Look, just because something is gluten-free doesn’t mean it is free of POOR FOOD ingredients, or that it is the best option out there, or is in any way healthy. We can’t tell you how many candies we have seen in grocery and drug store checkout lines filled with sugar, high fructose corn syrup, artificial flavors, and artificial colors, proudly announcing the fact that they are a gluten-free food in the attempt to lull parents in to a false sense of security. Here is a news flash for you – most of these candies have always been gluten-free, but they are anything but healthy. In fact, according to Mark Sisson, author of Primal Blueprint and Mark’s Daily Apple, many of the certified gluten-free foods are “crap-in-a-box…Flourless cakes, rice crackers, gluten-free brownies, weird gluten-free pizzas made with bean/rice/corn flour.” He explains that people are chowing down on ultra-processed, refined carbohydrates that do nothing but add to gastrointestinal distress. So, while manufacturers may have taken the gluten out of the flour, they are not creating a product that eliminates all of the problematic ingredients.
If you want to ditch the wheat and live a gluten-free lifestyle then there are certain concessions you are going to have to make. Yes, you can still have bread and baked good-like substances from time to time, but if you are going to take the time to make them, use natural healthy ingredients, like flaxmeal, almond, coconut, or buckwheat flours (and choose them sprouted whenever possible to reduce anti-nutrients). We aren’t promising they are not going to be a carbon copy of a like item made with wheat flour. However, they can still look and taste pretty fantastic.

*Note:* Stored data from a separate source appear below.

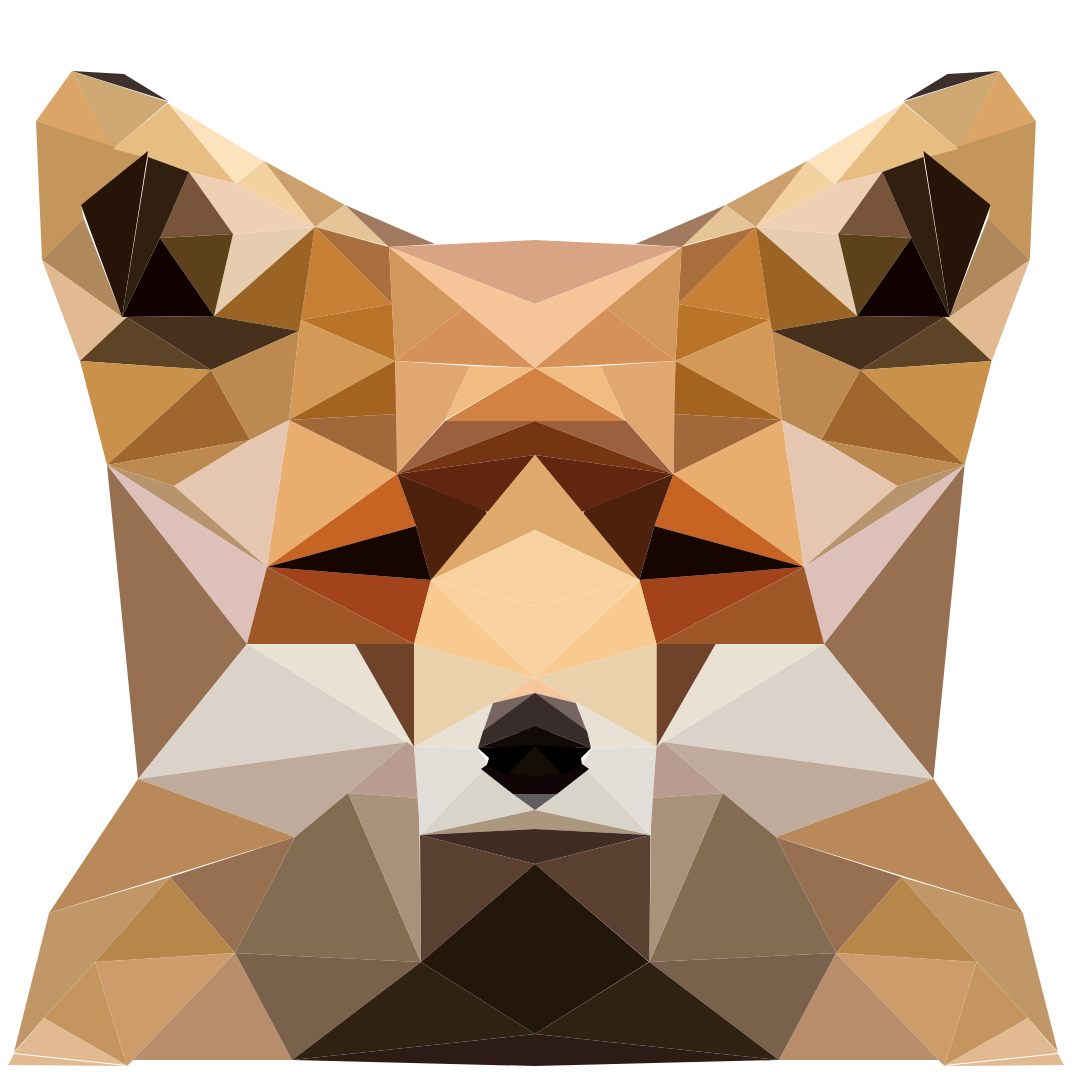
<!DOCTYPE html>
<html lang="en">
<head>
<meta charset="utf-8">
<title>Low-poly fox</title>
<style>
:root {
  --paper: #ffffff;
  --soft-tan: #e2ba91;
  --ochre: #bc8a50;
  --umber: #967050;
  --cream: #f7d29e;
}
html, body { margin: 0; background: var(--paper); overflow: hidden; }
.fox { display: block; width: 1072px; height: 1072px; }
.soft-tan { fill: var(--soft-tan); }
.ochre { fill: var(--ochre); }
.umber { fill: var(--umber); }
.cream { fill: var(--cream); }
</style>
</head>
<body>
<svg class="fox" viewBox="0 0 1072 1072" role="img" aria-label="Geometric portrait of a fox made of triangles">
  <defs>
    <g id="half">
      <g id="ear">
        <polygon fill="#3b302b" points="72,71 124,74 168,101"/>
        <polygon fill="#dba567" points="72,71 36,121 113,148"/>
        <polygon fill="#cda873" points="72,71 168,102 113,149"/>
        <polygon fill="#c5965c" points="36,121 148,158 81,205 84,220 42,260"/>
        <polygon fill="#e7bd82" points="168,103 113,149 148,158 189,172 236,184"/>
        <polygon fill="#fce3be" points="168,103 264,161 236,184"/>
        <polygon fill="#f4d2a0" points="264,161 236,184 315,227"/>
        <polygon fill="#cca06c" points="264,161 345,205 315,227"/>
        <polygon fill="#e5c598" points="345,205 315,227 389,246"/>
        <polygon fill="#a17a5f" points="345,205 435,244 389,247"/>
        <polygon fill="#f0d0b4" points="189,172 236,184 315,227 233,234"/>
        <polygon fill="#e7cdaf" points="315,227 233,234 214,316"/>
        <polygon fill="#af895c" points="84,219 42,260 122,317"/>
        <polygon class="soft-tan" points="42,260 122,317 130,318 80,361"/>
        <polygon fill="#78543b" points="189,172 233,234 160,238"/>
        <polygon fill="#5d411b" points="160,238 233,234 214,316"/>
        <polygon fill="#110101" points="160,238 214,316 122,317"/>
        <polygon fill="#31200f" points="148,157 189,172 160,238 122,317"/>
        <polygon fill="#251407" points="148,151 81,205 122,317"/>
      </g>
      <g id="temple">
        <polygon fill="#aa6f3d" points="315,227 389,247 392,304"/>
        <polygon fill="#c87f36" points="315,227 392,304 301,320"/>
        <polygon fill="#9c6424" points="315,227 214,316 299,331 301,320"/>
        <polygon fill="#47311d" points="127,317 214,316 299,331 211,370"/>
        <polygon fill="#5e4426" points="127,317 80,361 211,370"/>
        <polygon fill="#c9914a" points="80,361 211,370 107,465"/>
        <polygon fill="#9f672e" points="211,370 107,465 250,440"/>
        <polygon class="ochre" points="211,370 299,331 289,420 250,440"/>
        <polygon class="ochre" points="107,465 250,440 174,486"/>
        <polygon fill="#ba7428" points="301,320 392,304 395,361"/>
        <polygon fill="#d59957" points="301,320 395,361 289,420 299,331"/>
        <polygon fill="#a46420" points="395,361 289,420 397,414"/>
        <polygon fill="#a1693a" points="289,420 397,414 397,474"/>
        <polygon fill="#e9ae6e" points="289,420 397,474 267,567"/>
      </g>
      <g id="cheek">
        <polygon fill="#e5c7b1" points="250,440 289,420 267,567 174,486"/>
        <polygon fill="#b8946d" points="107,465 174,486 267,567"/>
        <polygon fill="#dcc0b9" points="107,465 267,567 247,644"/>
        <polygon class="umber" points="107,465 247,644 138,779"/>
        <polygon fill="#dbd2c9" points="247,644 138,779 407,742 413,746"/>
        <polygon fill="#e9e1d4" points="247,644 355,644 413,746"/>
        <polygon fill="#6f432a" points="355,644 414,644 414,747"/>
        <polygon fill="#beab9b" points="138,779 295,837 348,793 407,742"/>
        <polygon fill="#b99c90" points="348,793 407,742 414,747 419,798"/>
      </g>
      <g id="eye">
        <polygon fill="#c76424" points="397,474 267,567 416,526"/>
        <polygon fill="#a2431b" points="267,567 431,580 414,644"/>
        <polygon fill="#a05728" points="267,567 414,644 247,644"/>
        <polygon fill="#4d210c" points="397,474 485,510 489,517 431,580 416,526"/>
        <polygon fill="#170600" points="267,567 416,526 431,580"/>
      </g>
      <g id="shoulder">
        <polygon fill="#b98959" points="138,779 295,837 49,913"/>
        <polygon fill="#c29768" points="49,913 170,877 95,962 44,1018 14,1052"/>
        <polygon class="umber" points="170,877 295,837 235,953"/>
        <polygon fill="#b7864b" points="170,877 235,953 95,962"/>
        <polygon fill="#c4955f" points="95,962 44,1018 127,1066"/>
        <polygon class="soft-tan" points="44,1018 14,1053 127,1065"/>
        <polygon class="soft-tan" points="14,1054 8,1065 127,1066"/>
        <polygon fill="#ce9b6a" points="95,962 235,953 127,1066"/>
        <polygon fill="#b78d6c" points="235,953 127,1066 132,1060 292,1060"/>
        <polygon fill="#836c52" points="348,793 295,837 235,953 421,962"/>
        <polygon fill="#a9917a" points="348,793 419,798 421,962"/>
        <polygon fill="#7a614b" points="235,953 421,962 292,1060"/>
        <polygon fill="#302213" points="421,962 292,1060 535,1034"/>
        <polygon fill="#5a4030" points="420,835 535,864 421,962"/>
      </g>
      <g id="brow">
        <polygon fill="#d1975b" points="389,247 464,308 395,361 392,304"/>
        <polygon fill="#d59158" points="464,308 395,361 535,368"/>
        <polygon fill="#e1a771" points="395,361 470,366 445,420 397,474"/>
        <polygon fill="#f0bc81" points="470,366 535,368 445,420"/>
      </g>
      <g id="muzzle">
        <polygon fill="#f8ca90" points="431,580 414,644 535,678"/>
        <polygon fill="#e8d1ab" points="414,644 535,678 493,703 414,747"/>
        <polygon fill="#e9e1d6" points="414,747 493,703 478,749"/>
        <polygon fill="#e1ded7" points="414,747 478,749 490,766 420,835"/>
      </g>
    </g>
  </defs>

  <use href="#half"/>
  <use href="#half" transform="matrix(-1.0038 0 0 1 1072 0)"/>

  <g id="forehead">
    <polygon fill="#d9a484" points="389,247 535,240 681,247 535,304"/>
    <polygon fill="#f5c499" points="389,247 535,304 681,247 535,368"/>
    <polygon fill="#d28242" points="535,368 626,421 445,421"/>
    <polygon fill="#9b603e" points="445,421 626,421 673,474 535,421 397,474"/>
    <polygon fill="#753512" points="397,474 535,421 673,474 535,455"/>
    <polygon fill="#622510" points="397,474 535,455 673,474 582,512 535,455 488,512"/>
  </g>

  <g id="bridge">
    <polygon fill="#e0a96c" points="535,455 639,580 535,530 431,580"/>
    <polygon class="cream" points="431,580 535,530 639,580 535,606"/>
    <polygon fill="#f7d29f" points="431,580 535,606 639,580 535,678"/>
    <polygon fill="#f9c59a" points="535,678 577,703 535,693 493,703"/>
  </g>

  <g id="chin">
    <polygon fill="#d9d4c9" points="420,835 488,766 582,766 650,835 535,810"/>
    <polygon fill="#ab977e" points="420,835 535,810 650,835 535,829"/>
    <polygon fill="#412c23" points="420,835 535,829 650,835 535,864"/>
    <polygon fill="#23170b" points="421,962 535,864 649,962 535,1034"/>
    <polygon fill="#2d1c15" points="292,1060 535,1034 778,1060 535,1066"/>
  </g>

  <g id="nose">
    <polygon fill="#766560" points="493,703 535,693 576,703 587,732 483,732"/>
    <polygon fill="#392d2b" points="535,693 587,731 591,748 535,726 478,748 483,731"/>
    <polygon fill="#110a07" points="478,748 535,726 591,748 535,746"/>
    <polygon fill="#110406" points="481,769 488,764 582,764 589,769 557,794 513,794"/>
    <polygon fill="#010000" points="478,748 535,745 591,748 581,758 582,765 562,775 508,775 487,765 489,758"/>
    <polygon fill="#150e07" points="535,746 562,774 535,776 508,774"/>
    <polygon fill="#5f5d60" points="513,794 557,794 535,810"/>
  </g>
</svg>
</body>
</html>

Again – Chef Kwak did say that her goal was not to create the best gluten free flour, but one that would taste, feel and perform like regular wheat flour – and perhaps she accomplished that. However we urge you to consider the quality of the ingredients before adding Cup4Cup flour to your next gluten-free recipe. Like Dr. Davis said, what’s the point of going gluten-free, only to ruin your health using gluten-free junk?
If you are one of the millions of people who have switched to a wheat-free lifestyle congratulations, but be aware of the ingredients in your gluten-free foods. Turn your packages over and get rid of the foods that contain POOR FOOD ingredients. Not sure what to replace them with? Don’t fret. In RICH FOOD, POOR FOOD we direct you to delicious wheat-free options in every aisle of the grocery store that contain only quality RICH FOOD ingredients, while leaving out the POOR FOOD ingredients – join the RICH FOOD revolution today!